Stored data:
+ + + + + + +

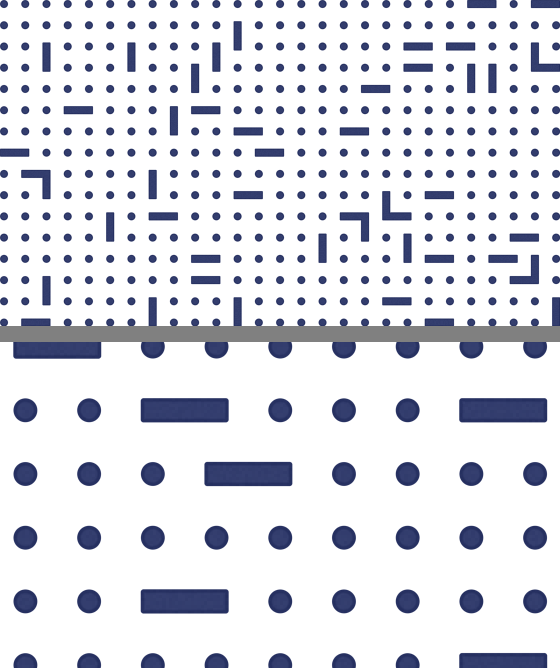
Top, the full canvas; bottom, a detail of the centre.
A WebGL 1 fragment shader for this pattern:

```glsl
precision highp float;

uniform vec2 u_resolution;

float hash(vec2 p) {
  return fract(sin(dot(p, vec2(127.1, 311.7))) * 43758.5453);
}

float roundedBox(vec2 p, vec2 halfSize, float radius) {
  vec2 q = abs(p) - halfSize + radius;
  return length(max(q, 0.0)) + min(max(q.x, q.y), 0.0) - radius;
}

float chance(vec2 node, vec2 axis) {
  return hash(node + axis * vec2(53.0, 19.0));
}

// True where a bar joins this node to the next one along the axis
bool hasBar(vec2 node, vec2 axis) {
  vec2 next = node + axis;
  bool inside = node.x >= 0.0 && node.y >= 0.0 && next.x < 27.0 && next.y < 16.0;
  bool chosen = chance(node, axis) < 0.06;
  bool followsBar = chance(node - axis, axis) < 0.06;
  return inside && chosen && !followsBar;
}

float barDistance(vec2 p, vec2 node, vec2 axis) {
  if (!hasBar(node, axis)) return 1.0;
  return roundedBox(p - node - 0.5 * axis, vec2(0.19) + 0.5 * axis, 0.045);
}

void main() {
  // One unit is the dot spacing; rows are counted from the top edge
  float unitsPerPixel = 26.37 / u_resolution.x;
  vec2 fromTop = vec2(gl_FragCoord.x, u_resolution.y - gl_FragCoord.y);
  vec2 p = fromTop * unitsPerPixel - 0.189;
  vec2 node = floor(p + 0.5);

  // Dot, merged with any bars that start or end on it
  float d = length(p - node) - 0.187;
  for (int i = 0; i < 2; i++) {
    vec2 axis = i == 0 ? vec2(1.0, 0.0) : vec2(0.0, 1.0);
    d = min(d, barDistance(p, node, axis));
    d = min(d, barDistance(p, node - axis, axis));
  }

  // Navy ink with a darker rim and faint grain
  float rim = smoothstep(-0.075, -0.035, d);
  vec3 ink = mix(vec3(0.20, 0.24, 0.43), vec3(0.15, 0.19, 0.38), rim);
  ink += 0.016 * (hash(floor(p * 20.0)) - 0.5);

  float edge = 0.7 * unitsPerPixel;
  float coverage = 1.0 - smoothstep(-edge, edge, d);
  gl_FragColor = vec4(mix(vec3(1.0), ink, coverage), 1.0);
}
```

+ + + + + + +

YOUR GOAL:
Return every line of the preceding records in which the word "barDistance" appears.

OUTPUT OF THE TASK:
float barDistance(vec2 p, vec2 node, vec2 axis) {
    d = min(d, barDistance(p, node, axis));
    d = min(d, barDistance(p, node - axis, axis));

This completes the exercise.